§ WHAT YOU HAVE TO DO
Please return all lines from the records below that include the string "cells".

§ EXERCISE DATA

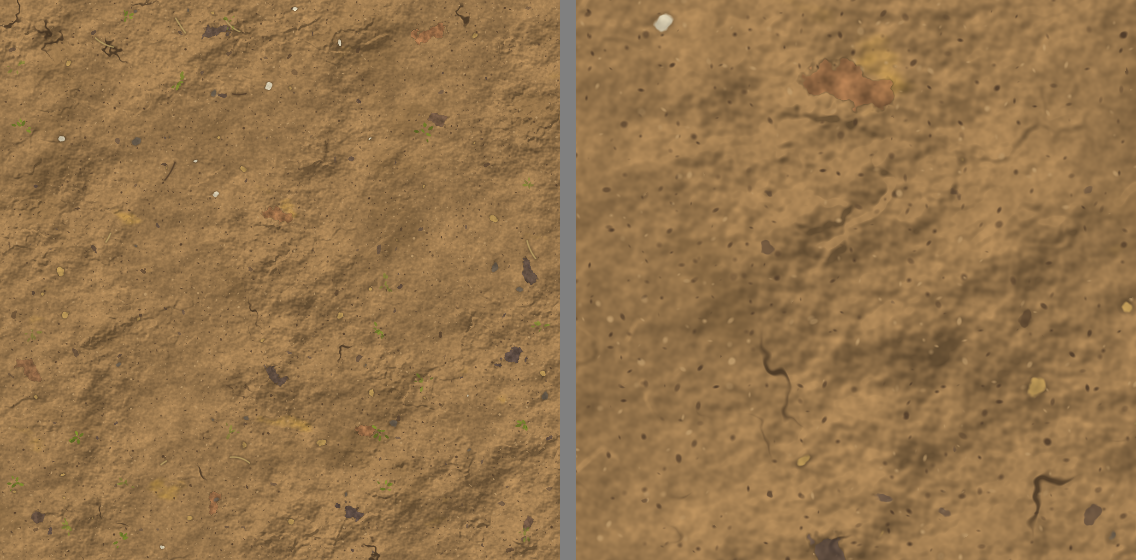
Left, the full canvas; right, a detail of the centre.
Write a Shadertoy shader that draws this texture.

```glsl
// Damp brown mud with broken ledges, short cracks, grit, pebbles, leaves and sprouts.
// Gradient-noise relief is lit from the upper left; the debris is scattered over
// jittered grids, one item per cell, as soft-edged distance shapes.

const vec3 MUD = vec3(0.592, 0.459, 0.296);
const vec3 OCHRE = vec3(0.76, 0.59, 0.27);
const vec3 DAMP = vec3(0.475, 0.365, 0.225);
const vec3 CRACK = vec3(0.24, 0.18, 0.12);
const vec3 DARK_GRIT = vec3(0.31, 0.23, 0.16);
const vec3 PALE_GRIT = vec3(0.75, 0.61, 0.42);
const vec3 YELLOW_STONE = vec3(0.73, 0.59, 0.33);
const vec3 WHITE_STONE = vec3(0.86, 0.83, 0.73);
const vec3 GREY_STONE = vec3(0.38, 0.34, 0.29);
const vec3 PURPLE_LEAF = vec3(0.34, 0.28, 0.26);
const vec3 RUST_LEAF = vec3(0.61, 0.42, 0.27);
const vec3 STRAW = vec3(0.74, 0.64, 0.40);
const vec3 SPROUT = vec3(0.43, 0.49, 0.15);
const vec2 LIGHT_DIR = vec2(-0.6, 0.8);
const float RELIEF = 0.022;
const float LEDGE = 0.085;
const float TONE = 0.12;
const float MOTTLE = 0.22;
const float GRAIN = 0.24;
const float TAU = 6.2831853;

float edge; // half width of a smoothed outline, in canvas units

vec4 hash4(vec2 p) {
    vec4 q = fract(p.xyxy * vec4(0.1031, 0.1030, 0.0973, 0.1099));
    q += dot(q, q.wzxy + 33.33);
    return fract((q.xxyz + q.yzzw) * q.zywx);
}

float corner(vec2 id, vec2 f) {
    float a = TAU * hash4(id + 11.0).x;
    return dot(vec2(cos(a), sin(a)), f);
}

float gradNoise(vec2 p) {
    vec2 i = floor(p), f = p - i;
    vec2 u = f * f * f * (f * (f * 6.0 - 15.0) + 10.0);
    vec2 e = vec2(1.0, 0.0);
    return mix(mix(corner(i, f), corner(i + e, f - e), u.x),
               mix(corner(i + e.yx, f - e.yx), corner(i + 1.0, f - 1.0), u.x), u.y);
}

float fbm(vec2 p, int octaves) {
    float sum = 0.0, amp = 0.5;
    for (int i = 0; i < octaves; i++) {
        sum += amp * gradNoise(p);
        p = mat2(1.6, 1.2, -1.2, 1.6) * p + 17.3;
        amp *= 0.5;
    }
    return sum;
}

// Rolling ground with short steps that fade in and out
float height(vec2 p) {
    vec2 q = p * vec2(0.95, 1.1);
    float broken = smoothstep(0.0, 0.3, gradNoise(p * 8.0 + 61.0));
    float step1 = smoothstep(0.02, 0.09, fbm(q * 8.0 + 3.7, 5));
    float step2 = smoothstep(0.03, 0.11, fbm(q * 17.0 + 41.0, 4));
    return fbm(q * 6.0, 6) + LEDGE * broken * (step1 + 0.6 * step2);
}

// Position relative to the item of this cell, turned at random
vec2 scatter(vec2 p, float cells, float seed, out vec4 rnd) {
    vec2 q = p * cells, id = floor(q);
    rnd = hash4(id + seed);
    vec4 place = hash4(id + seed + 57.0);
    float a = TAU * place.z;
    return mat2(cos(a), sin(a), -sin(a), cos(a)) * (q - id - 0.3 - 0.4 * place.xy) / cells;
}

vec3 paint(vec3 under, vec3 colour, float d, float alpha) {
    return mix(under, colour, alpha * smoothstep(edge, -edge, d));
}

vec3 contactShadow(vec3 under, float d, float amount) {
    return under * (1.0 - amount * smoothstep(0.005, 0.0, d));
}

void mainImage(out vec4 fragColor, in vec2 fragCoord) {
    float size = min(iResolution.x, iResolution.y);
    vec2 p = fragCoord / size;
    edge = max(0.0012, 0.6 / size);
    vec4 rnd;
    float rough = fbm(p * 90.0, 3);

    // Mud: broad tone, mottling, fine grain, damp hollows and ochre stains
    float tone = TONE * fbm(p * 6.0 + 9.0, 3) + MOTTLE * fbm(p * 32.0 + 51.0, 3);
    vec3 col = MUD * (1.0 + tone + GRAIN * fbm(p * 150.0, 2));
    float damp = smoothstep(0.10, 0.30, fbm(p * vec2(5.0, 7.0) + 23.0, 4));
    col = mix(col, DAMP, 0.45 * damp);
    float stain = smoothstep(0.24, 0.40, fbm(p * vec2(7.0, 11.0) + 71.0, 5));
    col = mix(col, OCHRE, 0.7 * stain);

    // Relief, calmer where the ground is smeared smooth
    float reach = 0.003;
    float slope = (height(p) - height(p + LIGHT_DIR * reach)) / reach;
    float calm = mix(0.5, 1.2, smoothstep(-0.25, 0.25, gradNoise(p * 4.5 + 5.0)));
    col *= 1.0 + clamp(RELIEF * calm * slope, -0.30, 0.12);

    // Cracks: short pieces in a few places
    float crackZone = smoothstep(0.16, 0.34, gradNoise(p * 3.7 + 31.0));
    crackZone *= smoothstep(-0.02, 0.22, gradNoise(p * 17.0 + 7.0));
    float crack = abs(fbm(p * 8.0 + 13.0, 5)) - 0.012 * crackZone;
    col = mix(col, CRACK, 0.8 * crackZone * smoothstep(0.012, -0.008, crack));

    // Grit: dark and pale specks of uneven strength, gathered in drifts
    float drift = 0.26 + 0.35 * gradNoise(p * 9.0 + 19.0);
    for (int i = 0; i < 4; i++) {
        float k = float(i);
        vec2 q = scatter(p, 95.0 - 16.0 * k, 100.0 + 37.0 * k, rnd);
        float d = length(q * vec2(1.0, 1.0 + rnd.y)) - mix(0.0006, 0.0022, rnd.z * rnd.z);
        vec3 grit = i % 2 == 0 ? DARK_GRIT : PALE_GRIT;
        col = paint(col, grit, d - 0.002 * rough, mix(0.25, 0.9, rnd.w) * step(rnd.x, drift));
    }

    // Ragged dark crumbs
    vec2 q = scatter(p, 26.0, 310.0, rnd);
    float d = length(q * vec2(1.0, 1.8)) - mix(0.001, 0.007, rnd.z * rnd.z) - 0.014 * rough;
    col = paint(col, mix(DARK_GRIT, PURPLE_LEAF, rnd.y), d, mix(0.4, 0.85, rnd.w) * step(rnd.x, 0.22));

    // Dead leaves
    q = scatter(p, 7.0, 420.0, rnd);
    d = length(q * vec2(1.0, 1.9)) - mix(0.008, 0.025, rnd.z) - 0.06 * fbm(p * 45.0, 4);
    float present = step(rnd.x, 0.24);
    col = contactShadow(col, d, 0.2 * present);
    vec3 leaf = mix(PURPLE_LEAF, RUST_LEAF, smoothstep(0.4, 0.8, rnd.y));
    col = paint(col, leaf * (1.0 + 0.9 * rough), d, mix(0.6, 0.9, rnd.w) * present);

    // Pebbles: mostly yellowish, some white or grey
    q = scatter(p, 22.0, 530.0, rnd);
    d = length(q * vec2(1.0, 1.2 + 0.5 * rnd.w)) - mix(0.002, 0.009, rnd.z * rnd.z) - 0.008 * rough;
    present = step(rnd.x, 0.14);
    col = contactShadow(col, d, 0.18 * present);
    vec3 stone = rnd.y < 0.6 ? YELLOW_STONE : (rnd.y < 0.8 ? WHITE_STONE : GREY_STONE);
    col = paint(col, stone * (1.0 + 0.5 * rough), d, 0.85 * present);

    // Bent straws and twigs
    q = scatter(p, 8.0, 640.0, rnd);
    q.y += (rnd.w - 0.5) * 35.0 * q.x * q.x;
    q.x -= clamp(q.x, -0.005 - 0.014 * rnd.z, 0.005 + 0.014 * rnd.z);
    d = length(q) - 0.0013;
    present = step(rnd.x, 0.28);
    col = contactShadow(col, d, 0.15 * present);
    col = paint(col, rnd.y < 0.6 ? STRAW : DARK_GRIT, d, 0.8 * present);

    // Sprouts: loose tufts of small oval leaves
    q = scatter(p, 11.0, 750.0, rnd);
    for (int i = 0; i < 7; i++) {
        vec4 r = hash4(rnd.zw * 91.0 + float(i) * 7.1);
        float a = TAU * r.x;
        vec2 s = q - vec2(cos(a), sin(a)) * mix(0.002, 0.016, r.y);
        s = mat2(cos(a), -sin(a), sin(a), cos(a)) * s;
        d = length(s * vec2(1.0, 2.0)) - mix(0.002, 0.0055, r.z);
        col = paint(col, SPROUT * (0.8 + 0.45 * r.w), d, mix(0.4, 0.95, rnd.y) * step(rnd.x, 0.24));
    }

    fragColor = vec4(clamp(col, 0.0, 1.0), 1.0);
}
```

§ RESPONSE TO THE TASK
vec2 scatter(vec2 p, float cells, float seed, out vec4 rnd) {
    vec2 q = p * cells, id = floor(q);
    return mat2(cos(a), sin(a), -sin(a), cos(a)) * (q - id - 0.3 - 0.4 * place.xy) / cells;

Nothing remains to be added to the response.